Subject:  Re: glass vacume gaps
  Date:   Thu, 17 Apr 1997 00:07:36 -0400
  From:   104521.363-at-compuserve-dot-com
    To:   tesla-at-pupman-dot-com 

Subject:  Re: glass vacume gaps
  Date:   Tue, 15 Apr 1997 12:41:32 -0400 (EDT)
  From:   DavidF4797-at-aol-dot-com
    To:   tesla-at-pupman-dot-com

In a message dated 97-04-05 05:23:38 EST, you write:

> I don't mean to rain on your parade, but how is the considerable heat 
>  buildup of the gap electrodes going to be removed if they are sealed 
>  in a glass enclosure?  I'd worry about that unless the coil is just a 
>  5 or 10 watt job.
Without getting too far off tc stuff, in medical applications, the x-ray
tubes come with an extensive tabular listing of peak cathode kv, current
amperage, pulse length and rate versus cool-down time till next usage. 
safety of these tubes (including cool down rates) are govt. controlled.

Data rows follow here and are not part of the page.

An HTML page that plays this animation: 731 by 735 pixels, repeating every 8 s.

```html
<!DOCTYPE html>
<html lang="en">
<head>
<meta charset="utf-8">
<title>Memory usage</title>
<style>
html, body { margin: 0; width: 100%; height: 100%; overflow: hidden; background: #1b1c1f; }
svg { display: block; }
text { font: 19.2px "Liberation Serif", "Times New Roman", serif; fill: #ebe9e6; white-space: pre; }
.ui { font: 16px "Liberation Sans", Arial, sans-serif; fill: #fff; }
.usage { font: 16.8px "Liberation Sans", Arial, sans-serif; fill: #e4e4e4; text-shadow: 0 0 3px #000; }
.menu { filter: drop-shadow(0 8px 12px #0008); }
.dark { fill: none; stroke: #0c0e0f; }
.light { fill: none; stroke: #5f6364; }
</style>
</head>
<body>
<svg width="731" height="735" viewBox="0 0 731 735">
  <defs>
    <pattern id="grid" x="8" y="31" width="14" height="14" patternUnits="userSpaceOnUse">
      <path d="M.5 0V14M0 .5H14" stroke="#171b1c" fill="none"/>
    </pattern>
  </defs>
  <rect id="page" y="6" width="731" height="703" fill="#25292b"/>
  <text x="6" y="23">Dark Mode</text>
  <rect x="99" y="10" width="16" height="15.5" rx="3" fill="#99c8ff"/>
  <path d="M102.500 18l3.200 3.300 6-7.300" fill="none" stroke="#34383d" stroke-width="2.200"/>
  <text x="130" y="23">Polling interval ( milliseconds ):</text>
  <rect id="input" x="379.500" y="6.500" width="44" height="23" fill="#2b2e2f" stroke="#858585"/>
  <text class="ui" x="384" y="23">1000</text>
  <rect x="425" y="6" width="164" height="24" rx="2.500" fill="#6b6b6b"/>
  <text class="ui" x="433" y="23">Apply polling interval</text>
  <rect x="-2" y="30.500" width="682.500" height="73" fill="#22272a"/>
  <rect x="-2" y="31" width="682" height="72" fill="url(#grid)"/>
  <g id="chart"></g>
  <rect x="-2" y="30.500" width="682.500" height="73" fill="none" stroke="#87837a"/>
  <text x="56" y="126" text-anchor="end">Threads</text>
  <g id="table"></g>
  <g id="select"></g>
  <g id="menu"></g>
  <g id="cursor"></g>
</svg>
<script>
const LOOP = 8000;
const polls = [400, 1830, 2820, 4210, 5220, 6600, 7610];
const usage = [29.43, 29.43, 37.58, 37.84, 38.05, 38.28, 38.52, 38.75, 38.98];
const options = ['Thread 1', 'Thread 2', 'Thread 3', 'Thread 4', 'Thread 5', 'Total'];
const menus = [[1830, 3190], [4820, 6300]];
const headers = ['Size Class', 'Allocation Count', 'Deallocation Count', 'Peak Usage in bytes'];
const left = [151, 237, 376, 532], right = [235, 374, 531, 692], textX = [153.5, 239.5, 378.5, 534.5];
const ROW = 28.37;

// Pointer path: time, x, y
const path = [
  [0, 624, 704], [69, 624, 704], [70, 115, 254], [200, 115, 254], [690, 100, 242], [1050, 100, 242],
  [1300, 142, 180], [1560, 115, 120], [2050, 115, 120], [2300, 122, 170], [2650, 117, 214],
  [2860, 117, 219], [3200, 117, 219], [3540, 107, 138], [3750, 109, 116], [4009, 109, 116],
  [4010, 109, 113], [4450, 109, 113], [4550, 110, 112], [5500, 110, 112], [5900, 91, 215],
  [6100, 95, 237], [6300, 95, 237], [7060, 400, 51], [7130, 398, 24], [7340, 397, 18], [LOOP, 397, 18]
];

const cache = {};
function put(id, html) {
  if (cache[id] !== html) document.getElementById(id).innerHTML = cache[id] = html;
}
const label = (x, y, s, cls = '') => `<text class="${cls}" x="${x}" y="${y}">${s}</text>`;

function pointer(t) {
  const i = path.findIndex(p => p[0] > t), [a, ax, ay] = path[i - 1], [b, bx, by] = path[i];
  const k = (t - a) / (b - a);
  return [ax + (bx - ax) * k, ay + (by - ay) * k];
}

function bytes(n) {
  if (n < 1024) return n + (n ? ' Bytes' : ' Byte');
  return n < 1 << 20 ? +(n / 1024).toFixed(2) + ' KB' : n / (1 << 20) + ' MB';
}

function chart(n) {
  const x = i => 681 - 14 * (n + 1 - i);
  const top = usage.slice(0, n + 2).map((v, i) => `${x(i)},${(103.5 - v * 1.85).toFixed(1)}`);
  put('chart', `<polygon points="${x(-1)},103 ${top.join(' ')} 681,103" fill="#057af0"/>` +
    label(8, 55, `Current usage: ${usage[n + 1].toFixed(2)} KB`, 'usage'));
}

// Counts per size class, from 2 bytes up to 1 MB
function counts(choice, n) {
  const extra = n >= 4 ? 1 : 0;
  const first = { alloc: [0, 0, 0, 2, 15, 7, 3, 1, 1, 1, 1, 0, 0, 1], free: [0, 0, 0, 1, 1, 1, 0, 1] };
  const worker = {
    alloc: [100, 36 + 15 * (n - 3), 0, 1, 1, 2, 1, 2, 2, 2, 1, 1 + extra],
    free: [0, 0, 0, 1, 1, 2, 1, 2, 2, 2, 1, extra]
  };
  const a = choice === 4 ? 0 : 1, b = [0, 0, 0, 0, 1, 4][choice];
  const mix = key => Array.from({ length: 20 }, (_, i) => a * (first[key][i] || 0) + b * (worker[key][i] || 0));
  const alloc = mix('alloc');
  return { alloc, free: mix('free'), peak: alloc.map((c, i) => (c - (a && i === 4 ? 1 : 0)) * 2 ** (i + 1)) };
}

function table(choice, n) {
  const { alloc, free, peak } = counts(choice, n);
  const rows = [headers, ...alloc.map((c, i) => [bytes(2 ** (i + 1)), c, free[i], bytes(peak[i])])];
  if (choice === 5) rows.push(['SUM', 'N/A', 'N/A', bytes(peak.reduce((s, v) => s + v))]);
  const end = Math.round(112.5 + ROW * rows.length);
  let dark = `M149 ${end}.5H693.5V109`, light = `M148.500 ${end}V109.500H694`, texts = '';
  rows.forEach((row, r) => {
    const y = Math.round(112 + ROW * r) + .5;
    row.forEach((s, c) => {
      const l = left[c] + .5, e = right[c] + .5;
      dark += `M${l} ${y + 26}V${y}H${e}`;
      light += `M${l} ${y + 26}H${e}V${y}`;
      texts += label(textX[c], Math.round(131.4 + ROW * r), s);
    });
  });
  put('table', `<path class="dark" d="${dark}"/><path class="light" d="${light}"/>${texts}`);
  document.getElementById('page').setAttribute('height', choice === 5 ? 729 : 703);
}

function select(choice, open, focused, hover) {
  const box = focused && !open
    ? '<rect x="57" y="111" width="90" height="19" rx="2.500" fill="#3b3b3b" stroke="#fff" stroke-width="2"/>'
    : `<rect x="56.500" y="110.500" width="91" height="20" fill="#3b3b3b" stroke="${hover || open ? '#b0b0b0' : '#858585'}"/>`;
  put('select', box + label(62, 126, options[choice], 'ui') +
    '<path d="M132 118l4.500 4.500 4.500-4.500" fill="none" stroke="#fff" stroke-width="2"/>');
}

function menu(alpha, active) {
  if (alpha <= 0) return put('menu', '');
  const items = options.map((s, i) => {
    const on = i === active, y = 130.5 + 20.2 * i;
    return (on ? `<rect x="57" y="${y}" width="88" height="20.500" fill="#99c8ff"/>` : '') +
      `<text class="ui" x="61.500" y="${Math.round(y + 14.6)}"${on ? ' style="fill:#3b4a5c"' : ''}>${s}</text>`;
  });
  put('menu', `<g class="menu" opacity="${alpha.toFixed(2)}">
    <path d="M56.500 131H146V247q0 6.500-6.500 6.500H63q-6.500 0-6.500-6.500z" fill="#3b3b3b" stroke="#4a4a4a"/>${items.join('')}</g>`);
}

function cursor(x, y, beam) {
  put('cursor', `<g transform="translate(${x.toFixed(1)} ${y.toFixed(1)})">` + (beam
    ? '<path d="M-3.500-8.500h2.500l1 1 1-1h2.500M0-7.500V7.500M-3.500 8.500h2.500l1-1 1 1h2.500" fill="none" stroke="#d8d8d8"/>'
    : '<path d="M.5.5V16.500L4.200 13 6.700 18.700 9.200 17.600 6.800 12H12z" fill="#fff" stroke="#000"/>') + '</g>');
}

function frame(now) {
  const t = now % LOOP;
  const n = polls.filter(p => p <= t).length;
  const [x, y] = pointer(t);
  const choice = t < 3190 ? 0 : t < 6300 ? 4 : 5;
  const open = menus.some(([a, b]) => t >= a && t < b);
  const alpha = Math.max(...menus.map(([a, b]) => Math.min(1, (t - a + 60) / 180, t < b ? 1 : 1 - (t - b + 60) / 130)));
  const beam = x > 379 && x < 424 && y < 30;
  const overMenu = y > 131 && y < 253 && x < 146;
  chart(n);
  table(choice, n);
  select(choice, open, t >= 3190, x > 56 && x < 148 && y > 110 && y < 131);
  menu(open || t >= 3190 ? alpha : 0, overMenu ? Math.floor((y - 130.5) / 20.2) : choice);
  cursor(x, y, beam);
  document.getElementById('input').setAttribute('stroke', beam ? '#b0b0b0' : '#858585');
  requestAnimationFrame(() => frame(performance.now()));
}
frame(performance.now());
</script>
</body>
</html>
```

To help keep x-ray tubes cool, they are often enclosed in an x-ray
transparent, non-conducting cooling oil envelope with expansion bellows
and the like. Additionally, the anode of the x-ray tube is often a large
disk which is embeded onto the shaft of an induction motor.  The motor
turns the anode (2-3" in diameter) extremely rapidly so that only a
small sector at the edge of the anode disk is actually being
electron-stream bombarded and heated.  The motor, the anode shaft and
the anode are all encased in the x-ray glass/ceramic envelope which is
enclosed in the cooling oil blanket which is inturn enclosed in a larger
container.  These things are hefty. They draw off three phase supplies
and often use power tetrodes for independent voltage and current

Moreover, compared to all the power tubes used for high voltage
switching, these monsters have some of the highest breakdown voltages
(but relatively low currents) so they wouldn't make a good power triode
for a tube tesla coil.